_AVAILABLE RECORDS_
========

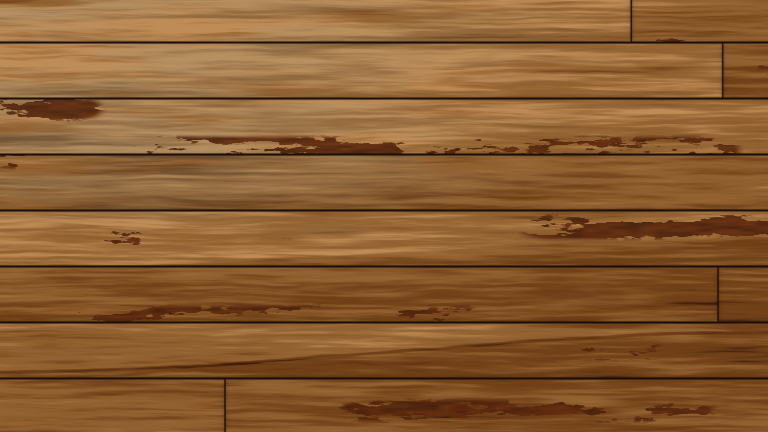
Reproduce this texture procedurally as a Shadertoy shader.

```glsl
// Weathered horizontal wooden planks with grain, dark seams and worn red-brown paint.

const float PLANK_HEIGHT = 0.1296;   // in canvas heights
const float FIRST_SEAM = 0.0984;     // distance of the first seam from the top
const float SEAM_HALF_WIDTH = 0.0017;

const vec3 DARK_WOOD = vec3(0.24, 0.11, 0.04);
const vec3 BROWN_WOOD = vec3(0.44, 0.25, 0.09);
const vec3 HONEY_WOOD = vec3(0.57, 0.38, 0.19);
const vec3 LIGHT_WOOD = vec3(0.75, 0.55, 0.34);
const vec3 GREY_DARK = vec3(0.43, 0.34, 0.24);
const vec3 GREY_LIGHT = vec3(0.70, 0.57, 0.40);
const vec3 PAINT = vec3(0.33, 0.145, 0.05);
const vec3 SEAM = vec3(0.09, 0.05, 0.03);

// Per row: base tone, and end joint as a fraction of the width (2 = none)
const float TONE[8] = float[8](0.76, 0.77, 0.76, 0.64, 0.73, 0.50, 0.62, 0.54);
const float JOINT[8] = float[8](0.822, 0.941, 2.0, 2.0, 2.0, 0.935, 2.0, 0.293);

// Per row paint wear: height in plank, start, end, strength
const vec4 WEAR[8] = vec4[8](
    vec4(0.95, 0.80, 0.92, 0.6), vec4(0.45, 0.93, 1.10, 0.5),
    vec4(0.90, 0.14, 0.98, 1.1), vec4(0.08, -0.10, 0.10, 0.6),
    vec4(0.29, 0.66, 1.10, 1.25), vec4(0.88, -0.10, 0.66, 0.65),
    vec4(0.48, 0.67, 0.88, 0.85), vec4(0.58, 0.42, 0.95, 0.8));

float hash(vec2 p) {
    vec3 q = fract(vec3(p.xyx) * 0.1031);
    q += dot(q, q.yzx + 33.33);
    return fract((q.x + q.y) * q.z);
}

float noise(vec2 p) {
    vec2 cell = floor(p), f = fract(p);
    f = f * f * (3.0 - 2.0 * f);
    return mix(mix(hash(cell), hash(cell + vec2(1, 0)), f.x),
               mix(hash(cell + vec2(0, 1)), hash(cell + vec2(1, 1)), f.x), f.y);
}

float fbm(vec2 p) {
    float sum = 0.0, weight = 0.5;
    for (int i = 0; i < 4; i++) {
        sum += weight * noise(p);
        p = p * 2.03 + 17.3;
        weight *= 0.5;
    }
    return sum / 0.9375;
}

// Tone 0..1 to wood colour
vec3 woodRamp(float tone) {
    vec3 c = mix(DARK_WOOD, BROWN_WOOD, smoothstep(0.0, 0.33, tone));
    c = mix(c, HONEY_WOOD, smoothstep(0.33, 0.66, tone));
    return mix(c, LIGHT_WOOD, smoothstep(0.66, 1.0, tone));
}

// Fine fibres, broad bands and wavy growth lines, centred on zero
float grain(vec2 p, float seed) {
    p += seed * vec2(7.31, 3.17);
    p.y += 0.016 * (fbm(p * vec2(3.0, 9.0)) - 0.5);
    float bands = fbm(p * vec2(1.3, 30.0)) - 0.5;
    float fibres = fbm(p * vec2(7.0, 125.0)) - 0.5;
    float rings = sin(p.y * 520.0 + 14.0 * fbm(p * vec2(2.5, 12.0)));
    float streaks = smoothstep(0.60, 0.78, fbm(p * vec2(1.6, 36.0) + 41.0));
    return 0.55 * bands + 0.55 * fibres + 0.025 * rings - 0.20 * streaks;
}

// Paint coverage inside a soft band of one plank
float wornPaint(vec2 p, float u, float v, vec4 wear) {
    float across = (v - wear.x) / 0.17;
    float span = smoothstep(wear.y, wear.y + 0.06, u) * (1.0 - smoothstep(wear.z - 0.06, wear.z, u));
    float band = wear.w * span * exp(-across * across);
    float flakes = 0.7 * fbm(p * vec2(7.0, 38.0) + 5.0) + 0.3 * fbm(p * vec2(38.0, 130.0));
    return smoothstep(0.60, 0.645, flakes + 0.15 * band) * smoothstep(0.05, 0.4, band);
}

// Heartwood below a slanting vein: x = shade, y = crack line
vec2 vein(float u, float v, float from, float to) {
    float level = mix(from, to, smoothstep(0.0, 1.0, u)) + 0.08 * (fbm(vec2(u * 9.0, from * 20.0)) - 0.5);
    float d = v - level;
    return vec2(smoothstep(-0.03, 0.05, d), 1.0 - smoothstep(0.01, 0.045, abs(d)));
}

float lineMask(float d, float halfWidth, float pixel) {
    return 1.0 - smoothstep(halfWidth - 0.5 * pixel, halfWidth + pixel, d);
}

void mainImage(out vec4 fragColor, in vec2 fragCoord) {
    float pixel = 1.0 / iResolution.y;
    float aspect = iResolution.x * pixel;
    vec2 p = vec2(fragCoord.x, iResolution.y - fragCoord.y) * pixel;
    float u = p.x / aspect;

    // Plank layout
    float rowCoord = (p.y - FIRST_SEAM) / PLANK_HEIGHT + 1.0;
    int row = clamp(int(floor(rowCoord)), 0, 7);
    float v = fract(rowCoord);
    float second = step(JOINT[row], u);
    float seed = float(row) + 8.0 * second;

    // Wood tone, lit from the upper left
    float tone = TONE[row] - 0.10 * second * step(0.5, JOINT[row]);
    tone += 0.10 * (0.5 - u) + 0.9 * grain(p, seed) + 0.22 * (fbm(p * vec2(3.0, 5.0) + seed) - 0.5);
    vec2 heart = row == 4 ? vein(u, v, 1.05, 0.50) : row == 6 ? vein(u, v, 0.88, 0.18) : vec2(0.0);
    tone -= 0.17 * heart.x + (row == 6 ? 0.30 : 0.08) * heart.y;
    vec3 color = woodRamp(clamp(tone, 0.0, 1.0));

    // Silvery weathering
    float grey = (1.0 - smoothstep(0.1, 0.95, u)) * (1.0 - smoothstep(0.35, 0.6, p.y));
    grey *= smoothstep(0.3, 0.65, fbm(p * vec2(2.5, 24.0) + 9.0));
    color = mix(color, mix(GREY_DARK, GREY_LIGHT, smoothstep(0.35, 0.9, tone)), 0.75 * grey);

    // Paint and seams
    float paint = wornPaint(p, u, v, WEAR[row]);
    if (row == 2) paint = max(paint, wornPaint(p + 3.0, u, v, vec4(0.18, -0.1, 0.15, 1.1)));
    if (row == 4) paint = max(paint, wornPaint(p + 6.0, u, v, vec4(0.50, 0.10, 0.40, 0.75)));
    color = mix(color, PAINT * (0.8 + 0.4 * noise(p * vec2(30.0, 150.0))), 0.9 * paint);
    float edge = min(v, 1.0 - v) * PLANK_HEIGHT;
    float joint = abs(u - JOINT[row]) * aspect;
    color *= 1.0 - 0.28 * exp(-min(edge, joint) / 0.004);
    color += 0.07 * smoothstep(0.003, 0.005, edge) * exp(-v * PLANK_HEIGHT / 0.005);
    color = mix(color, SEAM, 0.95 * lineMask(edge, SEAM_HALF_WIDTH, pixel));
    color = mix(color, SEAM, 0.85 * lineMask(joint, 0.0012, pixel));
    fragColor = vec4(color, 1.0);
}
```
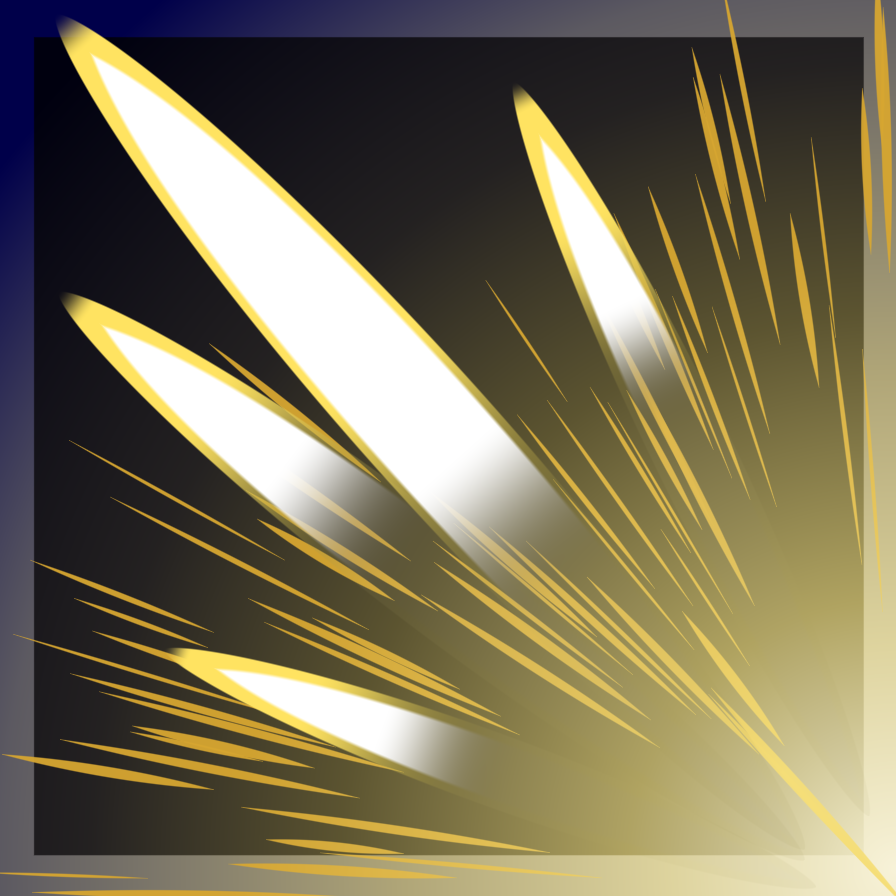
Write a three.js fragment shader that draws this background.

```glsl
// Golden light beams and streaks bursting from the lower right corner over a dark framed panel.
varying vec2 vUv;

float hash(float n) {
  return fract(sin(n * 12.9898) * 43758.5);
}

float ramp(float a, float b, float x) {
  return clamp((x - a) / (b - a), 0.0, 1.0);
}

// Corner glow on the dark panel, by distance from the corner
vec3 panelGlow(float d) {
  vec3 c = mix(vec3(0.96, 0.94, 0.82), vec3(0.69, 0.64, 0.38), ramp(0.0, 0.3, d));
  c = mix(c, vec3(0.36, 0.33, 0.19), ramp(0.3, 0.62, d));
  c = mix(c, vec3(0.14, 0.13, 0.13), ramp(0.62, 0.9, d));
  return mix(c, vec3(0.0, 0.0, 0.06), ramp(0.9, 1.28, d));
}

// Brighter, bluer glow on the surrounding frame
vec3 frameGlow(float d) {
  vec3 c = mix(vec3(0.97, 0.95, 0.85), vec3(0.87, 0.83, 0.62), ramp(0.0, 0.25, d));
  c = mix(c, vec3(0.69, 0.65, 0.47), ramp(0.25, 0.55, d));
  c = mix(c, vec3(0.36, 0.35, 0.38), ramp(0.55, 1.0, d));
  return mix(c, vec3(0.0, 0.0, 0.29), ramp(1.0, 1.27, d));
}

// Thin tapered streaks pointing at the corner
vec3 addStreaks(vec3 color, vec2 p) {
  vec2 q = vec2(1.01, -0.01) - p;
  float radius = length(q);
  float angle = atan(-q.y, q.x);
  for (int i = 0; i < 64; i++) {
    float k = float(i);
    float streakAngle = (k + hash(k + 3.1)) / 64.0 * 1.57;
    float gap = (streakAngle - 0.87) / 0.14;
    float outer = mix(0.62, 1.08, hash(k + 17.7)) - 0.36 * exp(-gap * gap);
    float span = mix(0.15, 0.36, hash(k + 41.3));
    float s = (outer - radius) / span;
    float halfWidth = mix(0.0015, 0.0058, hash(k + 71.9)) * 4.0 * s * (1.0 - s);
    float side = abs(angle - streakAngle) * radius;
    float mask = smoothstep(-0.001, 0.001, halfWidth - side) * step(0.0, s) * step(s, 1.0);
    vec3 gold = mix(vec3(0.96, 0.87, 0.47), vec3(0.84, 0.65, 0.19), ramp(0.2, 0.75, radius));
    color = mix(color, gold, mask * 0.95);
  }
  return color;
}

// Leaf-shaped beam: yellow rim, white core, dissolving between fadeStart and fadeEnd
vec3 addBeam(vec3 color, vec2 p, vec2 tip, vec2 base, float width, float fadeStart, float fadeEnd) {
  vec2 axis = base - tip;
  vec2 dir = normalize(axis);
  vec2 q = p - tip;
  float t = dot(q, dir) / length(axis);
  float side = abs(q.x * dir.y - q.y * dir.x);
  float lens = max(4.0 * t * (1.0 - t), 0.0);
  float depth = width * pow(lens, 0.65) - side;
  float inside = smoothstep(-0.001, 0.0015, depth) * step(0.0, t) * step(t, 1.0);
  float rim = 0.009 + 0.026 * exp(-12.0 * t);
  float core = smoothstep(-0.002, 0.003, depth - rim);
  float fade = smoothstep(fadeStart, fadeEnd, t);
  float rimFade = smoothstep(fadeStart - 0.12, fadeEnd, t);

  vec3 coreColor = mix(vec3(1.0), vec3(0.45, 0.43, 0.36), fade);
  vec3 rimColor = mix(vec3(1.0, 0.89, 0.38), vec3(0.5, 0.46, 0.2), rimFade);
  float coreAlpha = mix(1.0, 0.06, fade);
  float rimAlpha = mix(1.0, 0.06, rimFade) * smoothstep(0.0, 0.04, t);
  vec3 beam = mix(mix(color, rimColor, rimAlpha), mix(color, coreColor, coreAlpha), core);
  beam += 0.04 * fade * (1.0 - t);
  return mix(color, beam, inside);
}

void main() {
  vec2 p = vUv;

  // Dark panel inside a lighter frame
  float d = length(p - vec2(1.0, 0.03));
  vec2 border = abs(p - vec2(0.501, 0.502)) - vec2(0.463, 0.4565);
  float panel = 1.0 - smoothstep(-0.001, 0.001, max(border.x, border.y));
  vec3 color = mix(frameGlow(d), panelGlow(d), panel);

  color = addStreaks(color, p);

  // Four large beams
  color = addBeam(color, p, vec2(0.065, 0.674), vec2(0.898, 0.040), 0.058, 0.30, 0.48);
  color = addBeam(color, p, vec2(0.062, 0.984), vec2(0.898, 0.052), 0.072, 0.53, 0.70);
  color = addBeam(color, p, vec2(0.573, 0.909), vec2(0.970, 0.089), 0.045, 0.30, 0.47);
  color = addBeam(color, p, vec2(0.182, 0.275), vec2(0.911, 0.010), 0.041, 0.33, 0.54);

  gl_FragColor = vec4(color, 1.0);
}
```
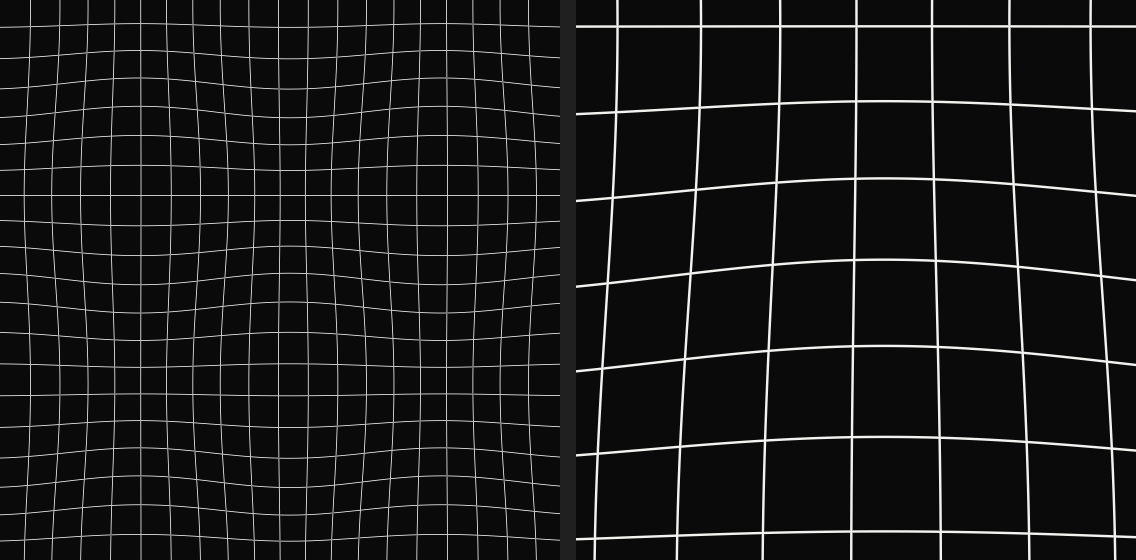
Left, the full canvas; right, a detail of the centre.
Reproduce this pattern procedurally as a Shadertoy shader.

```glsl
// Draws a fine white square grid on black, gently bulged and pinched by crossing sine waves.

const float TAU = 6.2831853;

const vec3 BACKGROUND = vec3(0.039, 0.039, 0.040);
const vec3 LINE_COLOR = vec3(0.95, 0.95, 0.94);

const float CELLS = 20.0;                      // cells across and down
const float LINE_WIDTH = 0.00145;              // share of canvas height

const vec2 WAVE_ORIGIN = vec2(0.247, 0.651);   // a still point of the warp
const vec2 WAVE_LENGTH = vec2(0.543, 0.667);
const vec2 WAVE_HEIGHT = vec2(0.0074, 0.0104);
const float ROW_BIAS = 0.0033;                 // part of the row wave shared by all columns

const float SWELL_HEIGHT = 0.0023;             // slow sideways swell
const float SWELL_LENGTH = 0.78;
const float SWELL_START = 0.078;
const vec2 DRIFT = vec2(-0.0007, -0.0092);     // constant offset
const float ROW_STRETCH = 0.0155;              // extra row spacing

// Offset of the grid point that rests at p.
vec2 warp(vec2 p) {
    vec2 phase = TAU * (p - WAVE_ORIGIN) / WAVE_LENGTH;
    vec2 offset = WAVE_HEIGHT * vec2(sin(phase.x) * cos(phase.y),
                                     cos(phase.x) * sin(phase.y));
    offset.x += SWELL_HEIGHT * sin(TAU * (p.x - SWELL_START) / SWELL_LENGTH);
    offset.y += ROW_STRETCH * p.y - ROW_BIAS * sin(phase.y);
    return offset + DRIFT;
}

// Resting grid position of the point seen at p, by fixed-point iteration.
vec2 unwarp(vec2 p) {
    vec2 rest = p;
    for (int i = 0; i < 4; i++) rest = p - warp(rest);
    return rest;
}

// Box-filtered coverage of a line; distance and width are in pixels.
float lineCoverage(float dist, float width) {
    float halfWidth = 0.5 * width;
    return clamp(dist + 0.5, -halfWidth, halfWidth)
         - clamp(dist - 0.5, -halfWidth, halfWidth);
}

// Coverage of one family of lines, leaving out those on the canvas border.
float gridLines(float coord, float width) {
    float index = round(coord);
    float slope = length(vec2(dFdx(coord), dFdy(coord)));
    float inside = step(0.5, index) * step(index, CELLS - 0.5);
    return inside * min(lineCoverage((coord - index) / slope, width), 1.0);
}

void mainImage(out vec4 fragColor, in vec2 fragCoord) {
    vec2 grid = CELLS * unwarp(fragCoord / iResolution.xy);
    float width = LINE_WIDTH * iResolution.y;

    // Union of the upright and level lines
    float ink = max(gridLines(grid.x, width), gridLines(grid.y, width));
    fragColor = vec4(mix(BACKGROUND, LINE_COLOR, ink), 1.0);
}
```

========

_EXERCISE GOAL_
If a line of the records holds the word "index", count it; report only the total.

_RESPONSE BOX_
3